Amazon was met with skepticism from some privacy advocates and members of Congress last year when it introduced its first kid-oriented voice assistant, along with brightly colored models of its Echo Dot speaker designed for children.
Now those advocates say the kids' version of Amazon's Alexa won't forget what children tell it, even after parents try to delete the conversations. For that and other alleged privacy flaws they found while testing the service, they're now asking the Federal Trade Commission on Thursday to investigate whether it violates children's privacy laws.
"These are children talking in their own homes about anything and everything," said Josh Golin, who directs the Campaign for a Commercial Free Childhood. "Why is Amazon keeping these voice recordings?"
A coalition of groups led by Golin's organization and Georgetown University's Institute for Public Representation is filing a formal complaint with the FTC alleging that Amazon is violating the federal Children's Online Privacy Protection Act, known as COPPA, by holding onto a child's personal information longer than is reasonably necessary.
Amazon said in a statement that its Echo Dot Kids Edition is compliant with COPPA.
In one example the advocates captured on video, a child asks the device to remember some personal information, including her walnut allergy.
An adult later tries to delete all that information, which includes the voice recordings and written transcripts associated with them.
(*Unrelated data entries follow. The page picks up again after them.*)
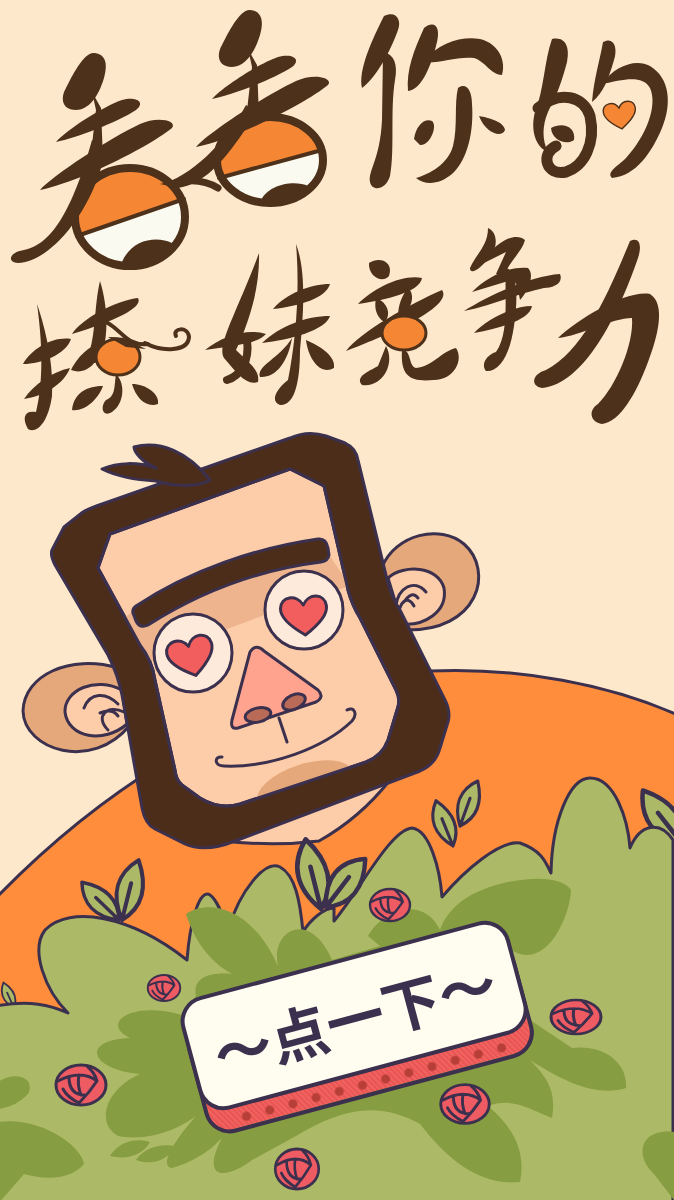
<!DOCTYPE html>
<html lang="zh-CN">
<head>
<meta charset="utf-8">
<title>看看你的撩妹竞争力</title>
<style>
:root{--cream:#fde8cb;--ink:#3b304e;--brown:#4d311b;--hair:#4c2d1a;--orange:#ff8d3c;--amber:#f58634;--skin:#fdcda9;--tan:#e5a87b;--pale:#fdeadb;--red:#f25d5d;--leaf:#acb966;--moss:#869d41;--paper:#fffcf0}
*{box-sizing:border-box}
html,body{margin:0;overflow:hidden}
.poster{position:relative;width:674px;height:1200px;overflow:hidden;background:var(--cream)}
.art{position:absolute;left:0;top:0;display:block}
.title{fill:var(--brown)}
.title .brush{fill:none;stroke:var(--brown);stroke-linecap:round;stroke-linejoin:round}
.title .bead{fill:var(--amber);stroke:var(--brown);stroke-width:3}
.line{stroke:var(--ink);stroke-width:3;stroke-linejoin:round;stroke-linecap:round}
.open{fill:none}
.start{position:absolute;left:184px;top:957px;width:340px;height:141px;transform:rotate(-15deg);transform-origin:170px 58px;text-decoration:none;color:var(--ink)}
.start .base{position:absolute;inset:24px 0 0;border:4px solid var(--ink);border-radius:26px;background:repeating-linear-gradient(60deg,#f0625f 0 2px,#e95654 2px 4px)}
.start .dots{position:absolute;left:28px;right:22px;bottom:8px;height:10px;background:radial-gradient(circle,#b83f38 4px,transparent 5px) 0 0/24px 10px}
.start .label{position:absolute;left:0;top:0;width:340px;height:117px;display:flex;align-items:center;justify-content:center;border:4px solid var(--ink);border-radius:26px;background:var(--paper);font:700 58px/1 "Noto Sans CJK SC","Noto Sans CJK JP",sans-serif;white-space:nowrap}
</style>
</head>
<body>
<main class="poster">
<svg class="art" width="674" height="1200" viewBox="0 0 674 1200">
<defs>
<g id="kan-top">
<path d="M94 53C106 54 108 64 104 78C98 98 88 110 76 110C62 110 60 98 66 88C72 76 84 52 94 53Z"/>
<path d="M92 92L101 108L103 160L90 162L96 110Z"/>
<path d="M56 142C66 130 104 106 122 100C136 96 146 102 136 110C118 122 76 138 56 142Z"/>
<path d="M40 190C52 176 110 138 140 124C156 116 178 120 172 128C150 146 80 182 40 190Z"/>
</g>
<clipPath id="eye-left"><ellipse cx="130" cy="217" rx="55" ry="49"/></clipPath>
<clipPath id="eye-right"><ellipse cx="270" cy="160" rx="53" ry="43"/></clipPath>
<clipPath id="face-shape"><path id="face-path" d="M110 534L290 469L324 486L348 590Q352 605 360 618L396 690Q401 700 397 710L388 740Q382 756 366 762L240 804Q220 810 200 798L182 785Q176 780 175 770L155 680Q152 660 140 645L98 568Z"/></clipPath>
<path id="heart" d="M0 20C-12 12 -24 2 -23 -8C-22 -20 -6 -22 0 -10C6 -22 22 -20 23 -8C24 2 12 12 0 20Z"/>
<g id="rose" class="line">
<ellipse rx="25" ry="20" fill="#ef5b62"/>
<path class="open" d="M-23 -4Q0 -16 16 -4Q8 8 -2 18M-12 -8Q-12 10 4 10M-2 -10Q-4 0 0 10M16 -4Q14 -12 6 -19M-2 18Q-14 12 -18 4"/>
</g>
<path id="sprig-leaf" class="line" fill="#acb966" d="M0 0C-14 -16 -14 -32 -2 -46C10 -30 12 -14 0 0ZM0 0L-2 -28"/>
</defs>

<g class="title" role="img" aria-label="看看你的撩妹竞争力">
<g id="kan-one">
<ellipse cx="130" cy="217" rx="55" ry="49" fill="#fbfaf0"/>
<g clip-path="url(#eye-left)"><path fill="#f58634" d="M60 242L196 194V150H60Z"/><path d="M122 262C132 238 158 236 172 243L166 280H122Z"/></g>
<path class="brush" stroke-width="4" d="M77 236L184 199"/>
<ellipse class="brush" cx="130" cy="217" rx="55" ry="49" stroke-width="8"/>
<use href="#kan-top"/>
<path d="M92 140C106 148 104 162 97 180C80 225 46 262 18 263C6 262 10 252 24 250C58 244 78 190 92 140Z"/>
</g>
<g id="kan-two">
<ellipse cx="270" cy="160" rx="53" ry="43" fill="#fbfaf0"/>
<g clip-path="url(#eye-right)"><path fill="#f58634" d="M210 181L330 148V110H210Z"/><path d="M260 202C268 183 296 180 308 186L300 212H260Z"/></g>
<path class="brush" stroke-width="4" d="M219 178L322 150"/>
<ellipse class="brush" cx="270" cy="160" rx="53" ry="43" stroke-width="8"/>
<use href="#kan-top" x="156" y="-43"/>
<path d="M246 105C258 112 248 126 238 140C222 162 204 184 178 188L160 184C190 178 226 142 246 105Z"/>
<path class="brush" stroke-width="7" d="M172 184Q198 176 218 188"/>
</g>
<g id="ni">
<path d="M384 16C396 10 402 20 398 30C390 52 376 78 362 88C358 70 372 40 384 16Z"/>
<path d="M383 52C394 54 398 64 395 80C390 110 395 150 390 176C386 190 372 192 370 182C368 170 380 160 382 120Z"/>
<path d="M424 28C434 20 442 26 436 46C430 70 420 90 408 91C406 70 414 50 424 28Z"/>
<path d="M422 62C440 42 462 36 480 39C500 44 506 62 502 75C490 74 486 62 474 58C456 56 440 64 422 62Z"/>
<path d="M458 88C466 82 472 90 472 104C474 130 468 160 452 174C440 184 426 186 416 178C430 174 448 164 453 146C458 126 454 104 458 88Z"/>
<path d="M414 139C416 126 424 118 432 121C438 126 430 146 420 145ZM479 116C490 118 504 122 505 130C502 138 486 134 479 116Z"/>
</g>
<g id="de">
<path d="M552 39C566 36 570 48 567 62C560 88 556 96 548 112C542 126 542 140 548 152C536 148 530 130 535 112C544 90 544 62 552 39Z"/>
<path class="brush" stroke-width="11" d="M538 108C560 90 584 96 590 116C596 144 584 166 566 172C546 176 540 154 556 146"/>
<path d="M551 128C562 122 576 126 574 140C566 146 552 140 551 128Z"/>
<path d="M603 42C614 36 618 48 614 60C608 80 604 92 592 102C594 78 600 60 603 42Z"/>
<path d="M602 84C614 66 636 58 650 66C670 78 672 104 662 128C652 152 636 176 612 178C606 172 618 166 626 158C646 136 658 106 650 88C642 74 622 80 602 84Z"/>
<use href="#heart" transform="translate(620 115) rotate(-8) scale(.7)" fill="#f58634" stroke="#4d311b" stroke-width="2"/>
</g>
<g id="liao">
<path d="M37 304C46 330 54 366 52 396C48 424 36 434 28 429C22 418 24 410 36 412C44 380 42 340 37 304Z"/>
<path d="M23 364C32 348 54 336 71 339C66 354 42 364 23 364ZM24 399C34 384 52 372 70 368C64 384 44 396 24 399Z"/>
<path d="M100 281C106 300 110 330 102 354C98 366 88 366 88 356C96 336 94 306 100 281Z"/>
<path d="M72 334C82 318 118 300 138 298C144 308 112 322 72 334ZM71 370C80 352 96 342 102 344C100 362 86 376 71 370Z"/>
<path class="brush" stroke-width="4" d="M106 322C122 330 126 346 148 344M145 343C162 352 188 352 189 337C188 326 172 328 176 336"/>
<ellipse class="bead" cx="118" cy="357" rx="22" ry="18"/>
<path d="M108 337C124 336 136 344 146 349L126 347ZM116 374C126 384 124 404 112 412C102 418 100 406 106 400C116 396 114 386 116 374Z"/>
<path d="M72 410C74 392 88 386 103 386C98 400 84 412 72 410ZM132 384C146 384 160 394 158 404C146 408 136 398 132 384Z"/>
</g>
<g id="mei">
<path d="M259 253C260 290 248 324 236 350C250 364 260 370 258 382C246 386 236 372 224 358C216 346 238 310 259 253Z"/>
<path d="M205 350C222 336 248 328 266 334C258 344 230 346 205 350Z"/>
<path class="brush" stroke-width="8" d="M247 340C250 362 240 376 227 380"/>
<path d="M296 244C306 270 304 310 300 350C300 384 294 406 280 405C268 400 280 386 288 380C296 340 300 290 296 244Z"/>
<path d="M273 309C286 294 310 284 330 284C326 298 300 306 273 309ZM262 343C280 326 306 316 330 316C326 330 290 340 262 343Z"/>
<path d="M292 338C288 362 276 378 260 377C256 366 280 358 292 338ZM306 340C320 346 336 356 334 368C320 376 308 358 306 340Z"/>
</g>
<g id="jing">
<path d="M369 263C380 256 394 262 389 276C382 284 368 276 369 263ZM358 304C374 288 402 274 422 278C420 292 386 300 358 304Z"/>
<path d="M376 298C388 302 392 316 384 322C376 316 374 308 376 298ZM408 288C416 294 412 312 398 318C398 304 402 296 408 288Z"/>
<path d="M346 351C360 332 410 304 442 290C452 304 406 328 346 351Z"/>
<ellipse class="bead" cx="404" cy="333" rx="22" ry="17"/>
<path d="M386 346C396 364 382 388 362 385C354 376 372 370 378 366Z"/>
<path d="M402 350C412 350 408 366 416 368C434 366 440 352 456 348C464 360 454 380 434 380C412 382 400 378 402 350Z"/>
</g>
<g id="zheng">
<path d="M488 228C498 232 498 248 490 256C482 268 470 276 470 268C476 254 488 246 488 228Z"/>
<path d="M482 264C496 240 516 232 525 240C522 252 510 260 504 276L496 274L506 252Z"/>
<path d="M472 292C488 276 510 266 528 268C536 276 526 294 520 300C518 288 516 280 512 280ZM464 311C488 296 530 276 560 274C564 284 552 288 544 288C516 294 490 306 464 311ZM474 333C488 318 514 306 532 306C530 320 500 328 474 333Z"/>
<path d="M506 268C518 270 518 300 514 326C510 354 500 372 486 371C480 364 488 354 496 352C510 332 504 296 506 268Z"/>
</g>
<g id="li">
<path d="M630 241C640 236 642 246 638 258C618 316 584 384 542 388C530 386 532 374 546 370C584 350 608 294 630 241Z"/>
<path d="M558 338C580 318 626 290 650 294C666 304 658 336 648 362C636 394 620 422 602 424C590 422 588 410 598 404C616 386 634 344 632 318C612 318 580 336 558 338Z"/>
</g>
</g>

<path id="body" class="line" fill="#ff8d3c" d="M-4 898C120 770 280 680 430 671C520 667 610 685 678 715V1204H-4Z"/>

<g id="ape" class="line">
<path fill="#fdcda9" d="M215 840Q270 847 319 841Q360 818 390 780L300 760Z"/>
<g id="ear-left"><path fill="#e5a87b" d="M118 668C70 654 24 675 23 711C24 750 92 772 130 725Z"/><path fill="#fdcda9" d="M122 690C96 676 64 690 65 712C68 738 104 744 127 724Z"/><path class="open" d="M84 708C90 692 106 692 118 704M124 712C108 704 94 716 108 730M100 713Q112 708 118 716"/></g>
<g id="ear-right"><path fill="#e5a87b" d="M382 567C396 534 440 524 464 544C494 570 480 632 404 630Z"/><path fill="#fdcda9" d="M388 578C404 564 438 566 444 588C448 612 424 626 402 624Z"/><path class="open" d="M396 606C398 588 414 578 426 592M399 618C398 602 408 594 414 606M404 602Q412 590 418 598"/></g>
<path id="hair" fill="#4c2d1a" d="M64 527L83 512Q90 508 105 503L290 438Q308 430 326 436L345 443Q356 448 358 460L386 575Q390 595 400 610L445 700Q451 712 448 722L440 748Q436 764 420 771L235 841Q205 853 185 844L155 829Q145 824 142 808L122 695Q118 675 108 655L55 565Q50 555 52 550Z"/>
<path fill="#4c2d1a" d="M102 469C118 462 138 462 156 468C142 462 134 452 134 447C160 440 188 452 210 480C196 488 172 486 156 481C136 480 116 476 102 469Z"/>
<use href="#face-path" fill="#fdcda9"/>
<g clip-path="url(#face-shape)" stroke="none"><path fill="#edb48d" d="M120 622L150 596Q240 560 330 556L350 586L300 602L170 650L150 662Z"/><ellipse cx="305" cy="787" rx="50" ry="23" transform="rotate(-18 305 787)" fill="#e5a87b"/></g>
<use href="#face-path" fill="none"/>
<path fill="#4c2d1a" d="M136 606C190 570 256 548 318 539Q326 538 328 548L329 555Q328 561 321 562C256 570 200 592 148 625Q140 629 136 621L133 613Q132 609 136 606Z"/>
<g fill="#fdeadb"><circle cx="193" cy="653" r="39"/><circle cx="304" cy="610" r="39"/></g>
<g fill="#f25d5d"><use href="#heart" transform="translate(191 656) rotate(-14)"/><use href="#heart" transform="translate(304 615) rotate(-4)"/></g>
<path fill="#ffa38f" d="M250 652Q256 643 264 651L318 690Q325 697 316 702L238 728Q230 730 232 720Z"/>
<g fill="#b96b58"><ellipse cx="258" cy="715" rx="13" ry="7" transform="rotate(-12 258 715)"/><ellipse cx="294" cy="702" rx="12" ry="7" transform="rotate(-25 294 702)"/></g>
<path class="open" d="M279 718L287 742M222 757C214 756 214 766 224 766C270 768 324 748 352 721C358 714 354 706 347 710"/>
</g>

<g id="sprigs">
<use href="#sprig-leaf" transform="translate(119 920) rotate(-42) scale(1.15)"/>
<use href="#sprig-leaf" transform="translate(122 920) rotate(18) scale(1.35)"/>
<use href="#sprig-leaf" transform="translate(453 846) rotate(-18) scale(1.05)"/>
<use href="#sprig-leaf" transform="translate(460 826) rotate(24) scale(1.05)"/>
<use href="#sprig-leaf" transform="translate(684 846) rotate(-34) scale(1.5)"/>
<use href="#sprig-leaf" transform="translate(14 1008) rotate(-20) scale(.6)"/>
</g>
<g id="bush">
<path class="line" fill="#acb966" d="M-4 1006C30 1000 50 1005 68 1013C45 990 30 950 45 930C70 905 130 915 187 960C190 920 200 888 210 895C218 900 224 920 228 930C240 890 265 860 280 867C295 875 300 900 303 932C310 920 324 908 334 908V921C360 890 390 830 412 828C430 830 440 870 442 897C465 870 500 840 520 843C540 850 545 860 551 873C552 820 570 778 590 778C615 778 628 820 630 848C640 824 660 820 673 840V1204H-4Z"/>
<g fill="#869d41">
<path d="M182 1015C130 1000 100 1024 130 1038C80 1040 90 1070 140 1074C104 1090 96 1124 118 1136C150 1142 180 1128 196 1116C170 1146 160 1166 172 1168C200 1160 214 1146 222 1138C200 1180 226 1180 252 1160L296 1136C340 1110 376 1100 420 1124C448 1160 480 1186 520 1182C526 1152 514 1128 488 1106C510 1098 524 1106 552 1118C556 1094 550 1080 530 1060C570 1086 600 1096 626 1088C628 1060 600 1044 572 1048L530 1020L500 940C540 984 570 920 571 890C560 872 510 878 482 890C456 900 444 918 440 930C424 896 384 908 368 936L380 946L332 960C310 908 270 930 278 966C250 904 206 900 186 914C196 946 214 964 232 974C212 972 192 976 196 996Z"/>
<path d="M-2 1082C16 1070 36 1078 28 1094C14 1108 6 1106 -2 1110ZM-2 1122C40 1116 82 1146 84 1164C70 1180 46 1180 24 1174L-2 1204ZM674 1132C640 1128 634 1156 654 1174L674 1200ZM110 1156C120 1140 138 1138 150 1142C142 1156 126 1160 110 1156ZM136 1160C146 1146 162 1144 176 1146C168 1160 152 1166 136 1160Z"/>
</g>
</g>
<use href="#sprig-leaf" transform="translate(321 909) rotate(-10) scale(1.55)"/>
<use href="#sprig-leaf" transform="translate(326 907) rotate(42) scale(1.5 1.35)"/>
<g id="roses">
<use href="#rose" transform="translate(390 905) scale(.8)"/>
<use href="#rose" transform="translate(164 988) scale(.65)"/>
<use href="#rose" transform="translate(576 1017) scale(1 .85)"/>
<use href="#rose" x="81" y="1085"/>
<use href="#rose" transform="translate(465 1104) scale(.97)"/>
<use href="#rose" transform="translate(297 1169) scale(.87 1)"/>
</g>
</svg>
<a class="start" href="#"><span class="base"></span><span class="dots"></span><span class="label">～点一下～</span></a>
</main>
</body>
</html>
But then, when the child asks what Alexa remembers, it still recalls that she's allergic to walnuts.
"This suggests that Amazon has designed the Echo Dot Kids Edition so that it can never forget what the child has said to it," the complaint says.
It also says that about 85 percent of the more than 2,000 games, quizzes and other Alexa "skills" aimed at kids did not have privacy policies posted. Such skills are generally produced by independent software developers or other third parties, not Amazon.
It's unclear whether the FTC will take up the complaint, since its investigations are rarely public. But the agency has been enforcing children's privacy rules more seriously in the past year, said Allison Fitzpatrick, a lawyer who helps companies comply with COPPA requirements and was not involved in the complaint.
That was the case earlier this week, when the agency issued a warning to a Ukrainian firm that its three dating apps appeared to violate COPPA because they were accessible to children, which led Google and Apple to pull them from their app stores. Earlier this year, the FTC imposed a $5.7 million fine on popular video-sharing app TikTok, the largest COPPA-related penalty since the law was enacted two decades ago.
For the FTC to take notice, however, Fitzpatrick said there usually needs to be evidence of "real, actual harm," not just the theoretical harm she said advocacy groups often outline.
But Fitzpatrick said that, on their face, the new allegations against Amazon appear troubling. She said the FTC provides an exemption that enables a business to collect a child's voice recording without parental consent, but that's only for a temporary and specific purpose — such as to perform an online search or fulfill a verbal command.